Work instructions: After dropping the pictures, give again exactly the lines of the data from its first line through the line with "block; width: 512px;", which is included as well.

Records:
Content starts

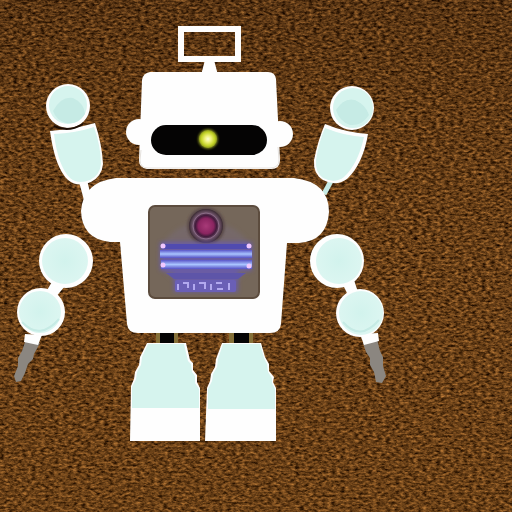
<!DOCTYPE html>
<html lang="en">
<head>
<meta charset="utf-8">
<title>Robot on brown carpet</title>
<style>
:root {
  --carpet: #65401a;
  --shell: #fefefe;
  --mint: #d6f4ee;
  --mint-deep: #c6ebe5;
  --black: #050404;
  --panel: #75675a;
  --panel-edge: #5c4c3e;
  --claw: #8b8680;
  --eye: #c9d62c;
}
html, body { margin: 0; padding: 0; background: var(--carpet); overflow: hidden; }
svg { display: block; width: 512px; height: 512px; }
.shell { fill: var(--shell); }
.mint { fill: var(--mint); }
.mint-deep { fill: var(--mint-deep); }
.black { fill: var(--black); }
.claw { fill: var(--claw); }
.carpet { fill: var(--carpet); }
</style>
</head>
<body>
<svg viewBox="0 0 512 512" role="img" aria-label="White and mint robot with raised and lowered arms on a brown carpet">
  <defs>
    <filter id="carpet-weave" x="0" y="0" width="100%" height="100%" color-interpolation-filters="sRGB">
      <feTurbulence type="fractalNoise" baseFrequency="0.22 0.42" numOctaves="3" seed="8"/>
      <feColorMatrix values="0.85 0.35 0 0 -0.2  0.6 0.25 0 0 -0.18  0.32 0.13 0 0 -0.13  0 0 0 0 1"/>
    </filter>
    <filter id="soft" x="-30%" y="-60%" width="160%" height="220%"><feGaussianBlur stdDeviation="2"/></filter>
    <filter id="glow" x="-100%" y="-100%" width="300%" height="300%"><feGaussianBlur stdDeviation="1"/></filter>
    <linearGradient id="carpet-shade" x1="0" y1="0" x2="0" y2="1">
      <stop offset="0" stop-color="#1e0c00" stop-opacity=".2"/>
      <stop offset=".5" stop-color="#70400e" stop-opacity=".08"/>
      <stop offset="1" stop-color="#7c4a12" stop-opacity=".16"/>
    </linearGradient>
    <radialGradient id="lens">
      <stop offset="0" stop-color="#a83a78"/>
      <stop offset=".45" stop-color="#8a2560"/>
      <stop offset=".62" stop-color="#431b3c"/>
      <stop offset=".8" stop-color="#6c5266"/>
      <stop offset="1" stop-color="#3a2a32"/>
    </radialGradient>
    <radialGradient id="eye-light">
      <stop offset="0" stop-color="#ffffd8"/>
      <stop offset=".35" stop-color="#f0f27c"/>
      <stop offset=".75" stop-color="#c3d326"/>
      <stop offset="1" stop-color="#8d991c"/>
    </radialGradient>
    <linearGradient id="light-bar" x1="0" y1="0" x2="0" y2="1">
      <stop offset="0" stop-color="#5a55c8"/>
      <stop offset=".5" stop-color="#a9c4ff"/>
      <stop offset="1" stop-color="#5550c4"/>
    </linearGradient>
    <radialGradient id="joint-fill">
      <stop offset="0" stop-color="#d2f3ed"/>
      <stop offset="1" stop-color="#dcf6f1"/>
    </radialGradient>
  </defs>

  <g id="carpet">
    <rect class="carpet" width="512" height="512"/>
    <rect width="512" height="512" filter="url(#carpet-weave)"/>
    <rect width="512" height="512" fill="url(#carpet-shade)"/>
  </g>

  <g id="raised-arm-left">
    <path class="shell" d="M78 178L86 176L92 200L85 204Z"/>
    <path class="shell" d="M50 131Q74 129 95 123Q102 144 103 164Q102 176 91 182Q78 188 68 180Q55 168 50 131Z"/>
    <path class="mint" d="M54 134Q76 133 94 127Q101 147 101 164Q100 175 90 180Q78 185 70 178Q58 166 54 134Z"/>
    <circle class="shell" cx="68" cy="106" r="22"/>
    <circle class="mint" cx="68" cy="105" r="19"/>
    <path class="mint-deep" d="M53 111Q61 96 73 98Q84 103 85 114Q78 125 66 123Q56 120 53 111Z"/>
    <path d="M54 126Q68 133 83 124" fill="none" stroke="#1c0d04" stroke-width="2"/>
  </g>

  <g id="raised-arm-right">
    <path d="M331 181L324 194" stroke="#c6ebe5" stroke-width="5"/>
    <path class="shell" d="M325 124Q344 132 368 134Q363 164 347 179Q336 187 323 180Q313 174 314 160Q318 140 325 124Z"/>
    <path class="mint" d="M325 128Q345 136 364 137Q358 164 344 177Q335 184 323 178Q315 172 316 160Q319 141 325 128Z"/>
    <circle class="shell" cx="352" cy="108" r="22"/>
    <circle class="mint" cx="353" cy="108" r="20"/>
    <path class="mint-deep" d="M336 110Q344 97 355 100Q366 105 369 115Q362 126 350 125Q339 121 336 110Z"/>
  </g>

  <g id="lowered-arm-left">
    <path class="claw" d="M26 339L40 343L34 354L33 359L28 364L25 373L21 381L16 382L14 376L18 366L18 358L22 351Z"/>
    <path class="shell" d="M25 334L42 335L38 345L24 342Z"/>
    <path class="shell" d="M53 280L65 286L55 298L46 292Z"/>
    <circle class="shell" cx="66" cy="261" r="27"/>
    <circle cx="65" cy="261" r="23" fill="url(#joint-fill)"/>
    <circle class="shell" cx="41" cy="312" r="24"/>
    <circle cx="40" cy="312" r="21" fill="url(#joint-fill)"/>
    <path d="M22 322Q40 341 59 319" fill="none" stroke="#c6ebe5" stroke-width="2"/>
  </g>

  <g id="lowered-arm-right">
    <path class="claw" d="M363 343L377 339L380 351L383 357L383 366L386 376L382 383L376 382L374 372L370 365L370 358L366 352Z"/>
    <path class="shell" d="M360 334L378 333L379 341L364 345Z"/>
    <path class="shell" d="M343 285L354 280L358 292L349 297Z"/>
    <circle class="shell" cx="337" cy="261" r="27"/>
    <circle cx="339" cy="261" r="23" fill="url(#joint-fill)"/>
    <circle class="shell" cx="360" cy="313" r="24"/>
    <circle cx="361" cy="313" r="22" fill="url(#joint-fill)"/>
    <path d="M343 322Q360 342 379 320" fill="none" stroke="#c6ebe5" stroke-width="2"/>
  </g>

  <g id="legs">
    <rect x="156" y="329" width="22" height="17" fill="#857038"/>
    <rect class="black" x="160" y="330" width="14" height="14"/>
    <rect x="229" y="329" width="24" height="17" fill="#857038"/>
    <rect class="black" x="234" y="330" width="15" height="14"/>
    <path class="shell" d="M147 343H186L190 360L193 363L193 370L197 375L197 382L200 388V441H130L131 386L134 379L135 372L139 365L140 357Z"/>
    <path class="mint" d="M148 344H184L188 361L191 364L192 372L195 376L195 383L199 389V408H132V387L136 379L137 372L141 365L142 357Z"/>
    <path class="shell" d="M222 343H261L265 357L269 364L269 371L274 377L273 382L276 388V441H205L207 388L210 381L211 374L215 367L216 359Z"/>
    <path class="mint" d="M223 344H260L264 358L267 364L268 372L272 378L272 383L275 389V409H208V389L212 381L213 374L217 367L218 359Z"/>
  </g>

  <g id="torso">
    <path class="shell" d="M116 178H294Q329 182 329 212Q327 241 299 243H287L281 324Q280 333 270 333H138Q128 333 127 324L120 242H110Q82 239 81 211Q83 182 116 178Z"/>
    <g id="chest-panel">
      <rect x="149" y="206" width="110" height="92" rx="6" fill="var(--panel)" stroke="var(--panel-edge)" stroke-width="2"/>
      <ellipse cx="206" cy="256" rx="46" ry="34" fill="#776a78" opacity=".5" filter="url(#soft)"/>
      <circle cx="206" cy="226" r="19" fill="#5b4b4a" filter="url(#glow)"/>
      <circle cx="206" cy="226" r="17" fill="url(#lens)"/>
      <circle cx="206" cy="226" r="13" fill="none" stroke="#8c6d88" stroke-width="1"/>
      <path d="M160 242H252V271H238V292H174V274L160 270Z" fill="#6658b8" opacity=".75" filter="url(#soft)"/>
      <rect x="162" y="244" width="89" height="5" fill="#504bb0"/>
      <rect x="160" y="250" width="92" height="8" fill="url(#light-bar)"/>
      <rect x="161" y="260" width="91" height="9" fill="url(#light-bar)"/>
      <path d="M166 273H246L238 279H174Z" fill="#5e55a8"/>
      <rect x="175" y="280" width="61" height="12" rx="2" fill="#6a5fb6"/>
      <path d="M178 284V290M183 283H188V288M194 284V290M199 283H205V289M211 284V290M216 283H222M217 289H223M229 283V290" fill="none" stroke="#b2a9ef" stroke-width="2"/>
      <g fill="#f0c8ff">
        <circle cx="163" cy="246" r="2.5"/>
        <circle cx="249" cy="246" r="2.5"/>
        <circle cx="163" cy="265" r="2.5"/>
        <circle cx="249" cy="266" r="2.5"/>
      </g>
    </g>
  </g>

  <g id="head">
    <rect x="181" y="29" width="57" height="30" fill="none" stroke="var(--shell)" stroke-width="6"/>
    <path class="shell" d="M205 60H214L218 75H201Z"/>
    <ellipse class="shell" cx="139" cy="132" rx="13" ry="13"/>
    <ellipse class="shell" cx="280" cy="134" rx="13" ry="13"/>
    <path class="shell" d="M150 72H268Q275 72 276 79L280 160Q280 169 271 169H147Q139 168 139 160L142 80Q143 73 150 72Z"/>
    <path d="M141 150L140 160Q140 168 148 168H270Q279 168 279 160L278 147" fill="none" stroke="#e5e1dd" stroke-width="1"/>
    <rect class="black" x="151" y="125" width="116" height="30" rx="15"/>
    <circle cx="208" cy="139" r="10" fill="var(--eye)" opacity=".6" filter="url(#glow)"/>
    <circle cx="208" cy="139" r="9" fill="url(#eye-light)"/>
  </g>
</svg>
</body>
</html>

Content ends

Written answer:
<!DOCTYPE html>
<html lang="en">
<head>
<meta charset="utf-8">
<title>Robot on brown carpet</title>
<style>
:root {
  --carpet: #65401a;
  --shell: #fefefe;
  --mint: #d6f4ee;
  --mint-deep: #c6ebe5;
  --black: #050404;
  --panel: #75675a;
  --panel-edge: #5c4c3e;
  --claw: #8b8680;
  --eye: #c9d62c;
}
html, body { margin: 0; padding: 0; background: var(--carpet); overflow: hidden; }
svg { display: block; width: 512px; height: 512px; }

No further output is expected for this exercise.